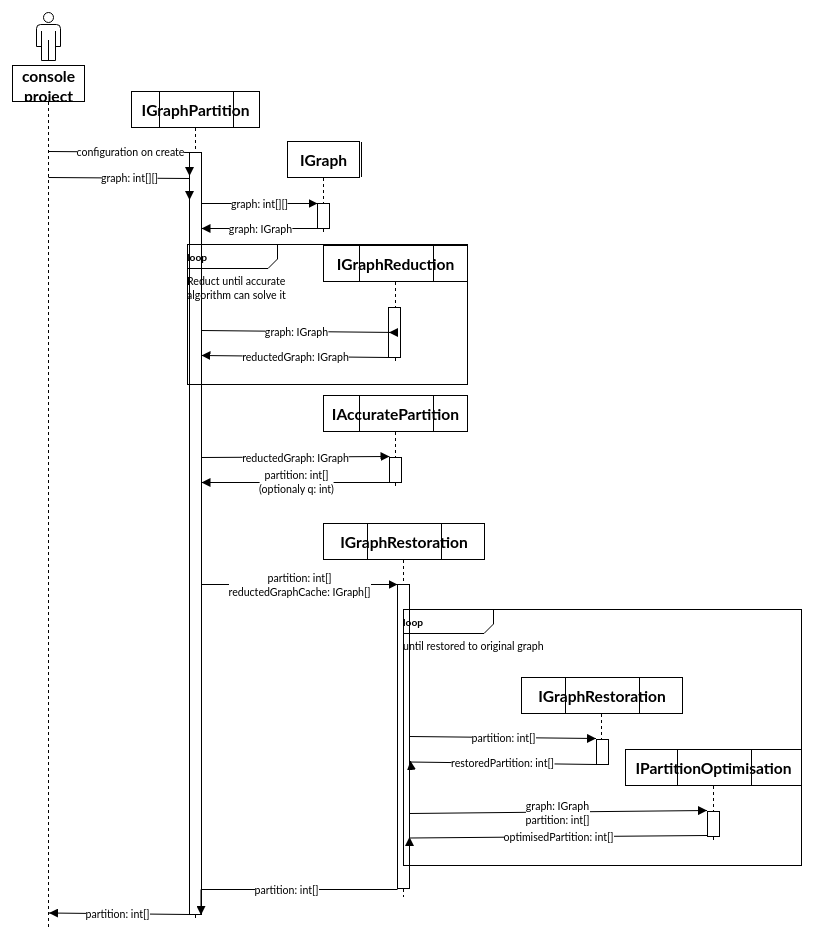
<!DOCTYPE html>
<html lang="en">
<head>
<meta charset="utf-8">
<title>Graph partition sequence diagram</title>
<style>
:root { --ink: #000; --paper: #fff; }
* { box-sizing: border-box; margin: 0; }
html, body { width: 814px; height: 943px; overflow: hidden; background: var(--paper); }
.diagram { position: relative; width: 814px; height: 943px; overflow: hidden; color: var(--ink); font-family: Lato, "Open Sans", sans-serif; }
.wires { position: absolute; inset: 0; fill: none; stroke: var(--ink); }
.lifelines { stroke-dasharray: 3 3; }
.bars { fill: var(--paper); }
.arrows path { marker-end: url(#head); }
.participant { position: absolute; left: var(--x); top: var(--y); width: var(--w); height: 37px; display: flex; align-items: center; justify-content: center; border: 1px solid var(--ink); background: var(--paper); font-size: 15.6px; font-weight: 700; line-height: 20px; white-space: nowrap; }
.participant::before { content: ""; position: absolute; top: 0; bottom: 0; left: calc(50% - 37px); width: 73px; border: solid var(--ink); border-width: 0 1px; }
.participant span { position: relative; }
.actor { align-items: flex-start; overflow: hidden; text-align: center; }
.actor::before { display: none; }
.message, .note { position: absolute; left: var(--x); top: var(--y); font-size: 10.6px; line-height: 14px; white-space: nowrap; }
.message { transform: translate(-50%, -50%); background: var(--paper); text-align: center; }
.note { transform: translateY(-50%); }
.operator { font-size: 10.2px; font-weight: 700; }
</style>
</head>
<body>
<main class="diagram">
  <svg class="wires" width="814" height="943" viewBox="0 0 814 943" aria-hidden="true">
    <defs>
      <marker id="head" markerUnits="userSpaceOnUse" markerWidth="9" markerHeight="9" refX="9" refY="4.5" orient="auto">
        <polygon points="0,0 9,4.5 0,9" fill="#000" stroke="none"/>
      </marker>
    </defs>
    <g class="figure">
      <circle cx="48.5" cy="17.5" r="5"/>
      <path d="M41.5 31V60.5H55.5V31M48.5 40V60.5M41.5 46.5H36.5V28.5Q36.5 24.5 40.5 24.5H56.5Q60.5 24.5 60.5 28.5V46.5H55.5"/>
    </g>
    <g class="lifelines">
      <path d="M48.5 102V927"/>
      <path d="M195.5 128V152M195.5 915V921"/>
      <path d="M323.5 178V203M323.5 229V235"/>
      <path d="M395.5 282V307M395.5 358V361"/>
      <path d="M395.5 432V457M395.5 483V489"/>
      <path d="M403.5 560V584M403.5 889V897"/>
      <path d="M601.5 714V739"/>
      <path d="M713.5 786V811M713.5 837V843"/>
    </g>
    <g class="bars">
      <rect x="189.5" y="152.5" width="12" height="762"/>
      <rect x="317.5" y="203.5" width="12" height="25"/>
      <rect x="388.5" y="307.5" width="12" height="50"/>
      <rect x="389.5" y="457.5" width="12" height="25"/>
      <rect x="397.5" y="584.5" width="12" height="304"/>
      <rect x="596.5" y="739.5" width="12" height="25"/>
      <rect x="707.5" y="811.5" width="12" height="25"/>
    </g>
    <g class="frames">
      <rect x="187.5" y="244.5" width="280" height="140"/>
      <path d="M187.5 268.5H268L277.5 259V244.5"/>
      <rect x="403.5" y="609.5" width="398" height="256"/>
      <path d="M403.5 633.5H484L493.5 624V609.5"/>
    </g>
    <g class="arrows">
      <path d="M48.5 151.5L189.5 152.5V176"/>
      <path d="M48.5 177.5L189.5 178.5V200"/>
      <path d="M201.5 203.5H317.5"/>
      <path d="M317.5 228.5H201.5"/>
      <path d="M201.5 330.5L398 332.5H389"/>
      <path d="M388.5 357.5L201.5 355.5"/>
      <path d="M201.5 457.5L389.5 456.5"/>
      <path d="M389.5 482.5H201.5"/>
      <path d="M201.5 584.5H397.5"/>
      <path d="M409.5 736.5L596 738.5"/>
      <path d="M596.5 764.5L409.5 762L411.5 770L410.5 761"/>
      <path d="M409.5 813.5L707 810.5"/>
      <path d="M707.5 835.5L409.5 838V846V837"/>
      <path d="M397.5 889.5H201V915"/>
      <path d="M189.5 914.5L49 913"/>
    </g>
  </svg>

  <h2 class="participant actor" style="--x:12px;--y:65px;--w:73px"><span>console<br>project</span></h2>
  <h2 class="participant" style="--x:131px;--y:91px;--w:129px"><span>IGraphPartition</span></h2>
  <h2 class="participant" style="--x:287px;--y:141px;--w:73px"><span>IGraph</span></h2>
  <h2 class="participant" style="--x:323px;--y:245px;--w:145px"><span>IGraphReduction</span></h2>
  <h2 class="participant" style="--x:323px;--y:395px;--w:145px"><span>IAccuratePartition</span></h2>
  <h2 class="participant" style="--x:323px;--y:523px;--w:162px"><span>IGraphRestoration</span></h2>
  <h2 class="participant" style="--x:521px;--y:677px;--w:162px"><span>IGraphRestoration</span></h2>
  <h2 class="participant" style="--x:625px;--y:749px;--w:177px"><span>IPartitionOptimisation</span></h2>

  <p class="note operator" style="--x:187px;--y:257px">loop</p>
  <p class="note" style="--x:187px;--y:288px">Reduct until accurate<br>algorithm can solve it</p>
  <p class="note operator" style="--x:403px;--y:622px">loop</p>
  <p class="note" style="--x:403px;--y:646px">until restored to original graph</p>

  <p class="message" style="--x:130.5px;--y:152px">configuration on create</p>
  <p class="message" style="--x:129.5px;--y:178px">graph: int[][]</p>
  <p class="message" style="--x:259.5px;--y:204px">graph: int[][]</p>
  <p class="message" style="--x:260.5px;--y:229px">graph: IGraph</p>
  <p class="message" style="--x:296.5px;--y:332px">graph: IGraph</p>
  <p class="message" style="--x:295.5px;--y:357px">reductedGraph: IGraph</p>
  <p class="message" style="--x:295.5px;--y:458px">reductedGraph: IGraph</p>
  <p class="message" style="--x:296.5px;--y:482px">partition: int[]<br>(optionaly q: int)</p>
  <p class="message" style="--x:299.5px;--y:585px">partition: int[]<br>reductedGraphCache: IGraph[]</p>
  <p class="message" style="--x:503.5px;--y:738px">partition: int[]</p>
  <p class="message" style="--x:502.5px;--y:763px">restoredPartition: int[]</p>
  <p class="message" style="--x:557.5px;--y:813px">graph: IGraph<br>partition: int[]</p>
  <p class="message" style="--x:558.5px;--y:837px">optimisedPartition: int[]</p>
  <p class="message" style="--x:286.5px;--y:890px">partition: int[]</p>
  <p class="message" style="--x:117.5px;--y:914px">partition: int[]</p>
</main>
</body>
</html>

---

WHAT THE EXERCISE ASKS: Spot the lines above that mention "paper" and copy them.

SOLUTION FOR THIS TASK:
:root { --ink: #000; --paper: #fff; }
html, body { width: 814px; height: 943px; overflow: hidden; background: var(--paper); }
.bars { fill: var(--paper); }
.participant { position: absolute; left: var(--x); top: var(--y); width: var(--w); height: 37px; display: flex; align-items: center; justify-content: center; border: 1px solid var(--ink); background: var(--paper); font-size: 15.6px; font-weight: 700; line-height: 20px; white-space: nowrap; }
.message { transform: translate(-50%, -50%); background: var(--paper); text-align: center; }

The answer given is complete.